**Required work:**
Using the records underneath, tally the lines where the word "linecap" appears and please give only the count.

**Source information:**
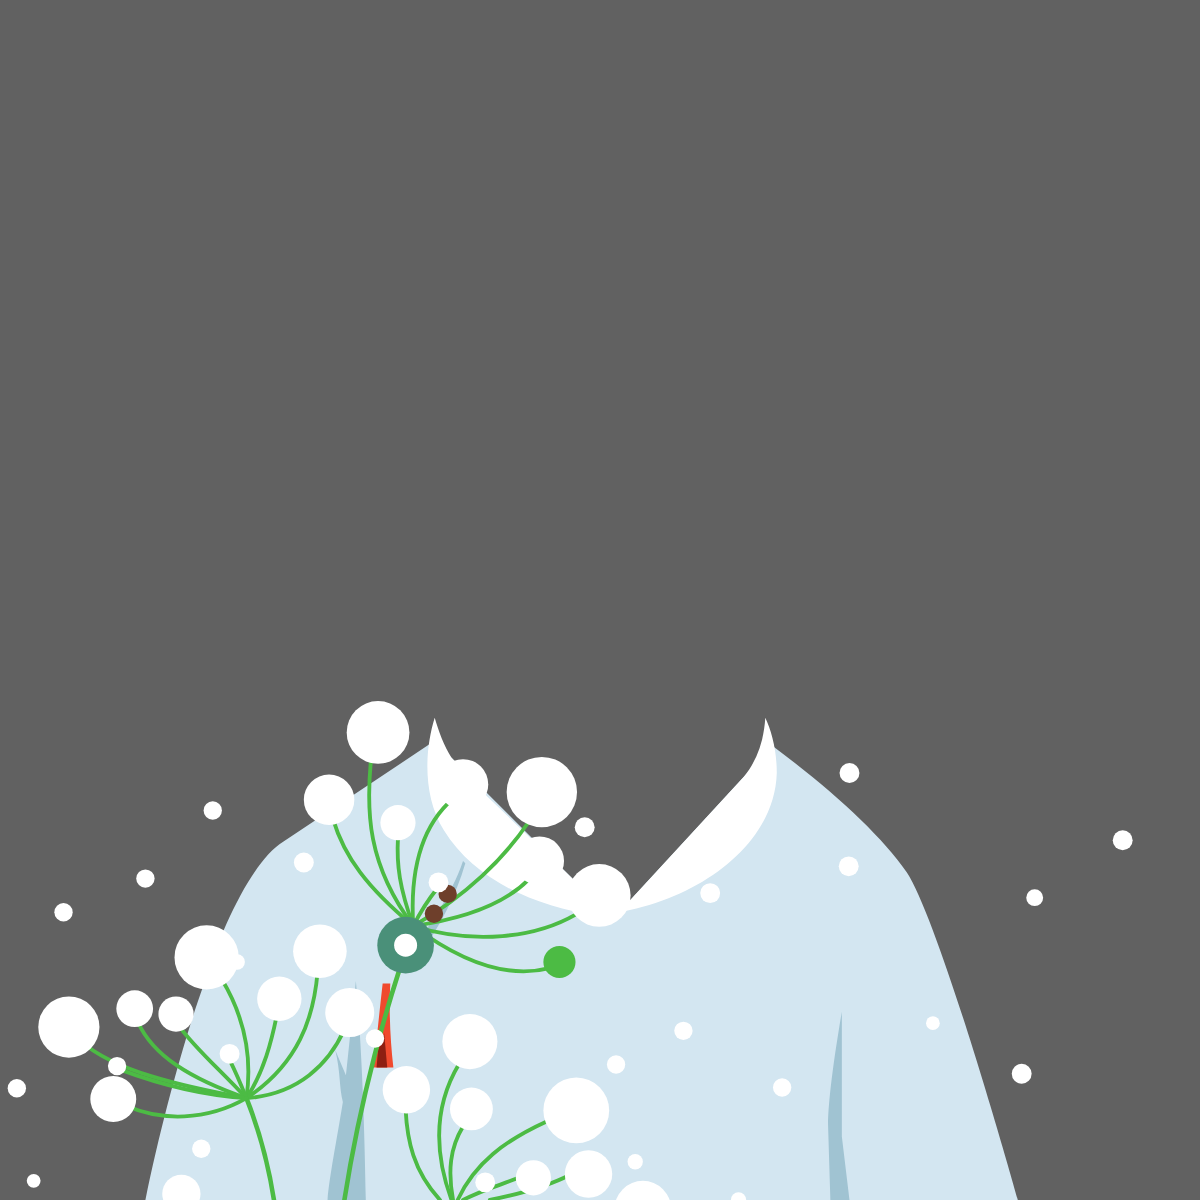
<!DOCTYPE html>
<html lang="en">
<head>
<meta charset="utf-8">
<title>Umbels</title>
<style>
:root{
  --backdrop:#616161;
  --shirt:#d3e6f1;
  --shirt-fold:#a0c3d2;
  --collar:#ffffff;
  --stem:#4cbb44;
  --bloom:#ffffff;
  --ring:#4a9079;
  --seed:#6e3f2b;
  --tie:#f04a2e;
  --tie-shade:#8e1f12;
}
html,body{margin:0;padding:0;width:1200px;height:1200px;overflow:hidden;background:var(--backdrop)}
svg{display:block;width:1200px;height:1200px}
.backdrop{fill:var(--backdrop)}
.shirt{fill:var(--shirt)}
.fold{fill:var(--shirt-fold)}
.collar{fill:var(--collar)}
.spokes path{fill:none;stroke:var(--stem);stroke-width:5;stroke-linecap:round}
.stalk{fill:none;stroke:var(--stem);stroke-width:6;stroke-linecap:round}
.blooms circle,.flakes circle{fill:var(--bloom)}
.bud{fill:var(--stem)}
.seed{fill:var(--seed)}
.ring{fill:var(--ring)}
.tie{fill:var(--tie)}
.tie-shade{fill:var(--tie-shade)}
</style>
</head>
<body>
<svg viewBox="0 0 1568 1568" xmlns="http://www.w3.org/2000/svg" role="img" aria-label="Headless figure in a pale blue shirt with white collar behind sprigs of white-tipped umbel flowers">
  <rect class="backdrop" width="1568" height="1568"/>

  <g class="figure">
    <path class="shirt" d="M565,970 L590,990 L750,1150 L820,1180 L972,1015 L1010,975 C1090,1035 1150,1090 1185,1140 C1230,1210 1330,1568 1330,1568 L190,1568 C210,1470 240,1360 265,1290 C290,1210 330,1125 370,1100 Z"/>
    <path class="fold" d="M465,1282 L452,1405 L438,1372 C445,1400 443,1420 448,1440 C440,1490 430,1540 428,1568 L478,1568 C476,1450 472,1360 465,1282 Z"/>
    <path class="fold" d="M1100,1322 C1090,1380 1082,1440 1082,1470 L1085,1568 L1110,1568 L1100,1485 Z"/>
    <path class="fold" d="M605,1125 C590,1170 560,1210 540,1240 L548,1248 C575,1210 596,1170 608,1128 Z"/>
    <path class="tie" d="M500,1285 L510,1285 C508,1320 510,1360 514,1395 L488,1395 C492,1360 496,1320 500,1285 Z"/>
    <path class="tie-shade" d="M494,1372 L502,1350 L506,1395 L492,1395 Z"/>
    <path class="collar" d="M568,938 C555,980 552,1040 580,1085 C620,1150 700,1185 780,1196 C900,1185 1012,1110 1015,1010 C1015,980 1008,955 1000,938 C998,970 988,995 972,1015 L820,1180 L750,1150 L636,1040 L590,990 C580,975 573,955 568,938 Z"/>
  </g>

  <g class="flakes">
    <circle cx="278" cy="1059" r="12"/><circle cx="190" cy="1148" r="12"/><circle cx="83" cy="1192" r="12"/>
    <circle cx="397" cy="1127" r="13"/><circle cx="764" cy="1081" r="13"/><circle cx="1110" cy="1010" r="13"/>
    <circle cx="1109" cy="1132" r="13"/><circle cx="928" cy="1167" r="13"/><circle cx="1467" cy="1098" r="13"/>
    <circle cx="1352" cy="1173" r="11"/><circle cx="1219" cy="1337" r="9"/><circle cx="893" cy="1347" r="12"/>
    <circle cx="805" cy="1391" r="12"/><circle cx="1022" cy="1421" r="12"/><circle cx="1335" cy="1403" r="13"/>
    <circle cx="830" cy="1518" r="10"/><circle cx="22" cy="1422" r="12"/><circle cx="44" cy="1543" r="9"/>
    <circle cx="263" cy="1501" r="12"/><circle cx="237" cy="1560" r="25"/><circle cx="965" cy="1568" r="10"/>
    <circle cx="310" cy="1257" r="10"/>
  </g>

  <g class="sprig sprig-upper">
    <path class="stalk" d="M540,1215 C505,1310 470,1440 450,1568"/>
    <g class="spokes">
      <path d="M540,1210 C480,1130 478,1060 485,990"/>
      <path d="M540,1210 C480,1160 450,1120 435,1070"/>
      <path d="M540,1210 C522,1160 518,1130 520,1095"/>
      <path d="M540,1210 C535,1130 555,1080 585,1050"/>
      <path d="M540,1210 C610,1170 660,1120 690,1075"/>
      <path d="M540,1210 C610,1200 660,1180 690,1150"/>
      <path d="M540,1210 C620,1235 700,1225 752,1195"/>
      <path d="M540,1210 C600,1255 660,1280 718,1265"/>
      <path d="M540,1210 C550,1190 560,1175 572,1160"/>
    </g>
    <circle class="ring" cx="530" cy="1235" r="37"/>
    <circle class="collar" cx="530" cy="1235" r="15"/>
    <circle class="seed" cx="585" cy="1168" r="12"/>
    <circle class="seed" cx="567" cy="1194" r="12"/>
    <circle class="bud" cx="731" cy="1257" r="21"/>
    <g class="blooms">
      <circle cx="494" cy="957" r="41"/><circle cx="430" cy="1045" r="33"/><circle cx="520" cy="1075" r="23"/>
      <circle cx="605" cy="1025" r="33"/><circle cx="708" cy="1035" r="46"/><circle cx="705" cy="1125" r="32"/>
      <circle cx="783" cy="1170" r="41"/><circle cx="573" cy="1153" r="13"/>
    </g>
  </g>

  <g class="sprig sprig-left">
    <path class="stalk" d="M322,1435 C340,1480 352,1530 358,1568"/>
    <g class="spokes">
      <path d="M322,1435 C330,1380 320,1330 290,1280"/>
      <path d="M322,1435 C240,1420 150,1400 105,1360"/>
      <path d="M322,1435 C250,1410 200,1380 180,1335"/>
      <path d="M322,1435 C290,1400 255,1370 235,1342"/>
      <path d="M322,1435 C345,1400 355,1360 362,1325"/>
      <path d="M322,1435 C390,1390 410,1330 415,1270"/>
      <path d="M322,1435 C390,1430 430,1390 450,1345"/>
      <path d="M322,1435 C312,1410 305,1395 300,1385"/>
      <path d="M322,1435 C250,1430 190,1410 158,1398"/>
      <path d="M322,1435 C270,1465 210,1465 165,1445"/>
    </g>
    <g class="blooms">
      <circle cx="270" cy="1251" r="42"/><circle cx="90" cy="1342" r="40"/><circle cx="176" cy="1318" r="24"/>
      <circle cx="230" cy="1325" r="23"/><circle cx="365" cy="1305" r="29"/><circle cx="418" cy="1243" r="35"/>
      <circle cx="457" cy="1323" r="32"/><circle cx="300" cy="1377" r="13"/><circle cx="153" cy="1393" r="12"/>
      <circle cx="148" cy="1436" r="30"/><circle cx="490" cy="1357" r="12"/>
    </g>
  </g>

  <g class="sprig sprig-lower">
    <g class="spokes">
      <path d="M590,1568 C565,1500 570,1440 600,1390"/>
      <path d="M575,1568 C540,1530 532,1490 530,1450"/>
      <path d="M592,1568 C585,1530 588,1500 605,1472"/>
      <path d="M598,1568 C620,1520 660,1490 715,1465"/>
      <path d="M605,1568 C630,1555 655,1548 675,1540"/>
      <path d="M640,1568 C680,1560 720,1548 745,1535"/>
    </g>
    <g class="blooms">
      <circle cx="614" cy="1361" r="36"/><circle cx="531" cy="1424" r="31"/><circle cx="616" cy="1449" r="28"/>
      <circle cx="753" cy="1451" r="43"/><circle cx="769" cy="1534" r="31"/><circle cx="697" cy="1539" r="23"/>
      <circle cx="634" cy="1545" r="13"/><circle cx="840" cy="1580" r="37"/>
    </g>
  </g>
</svg>
</body>
</html>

**Solution to this problem:**
2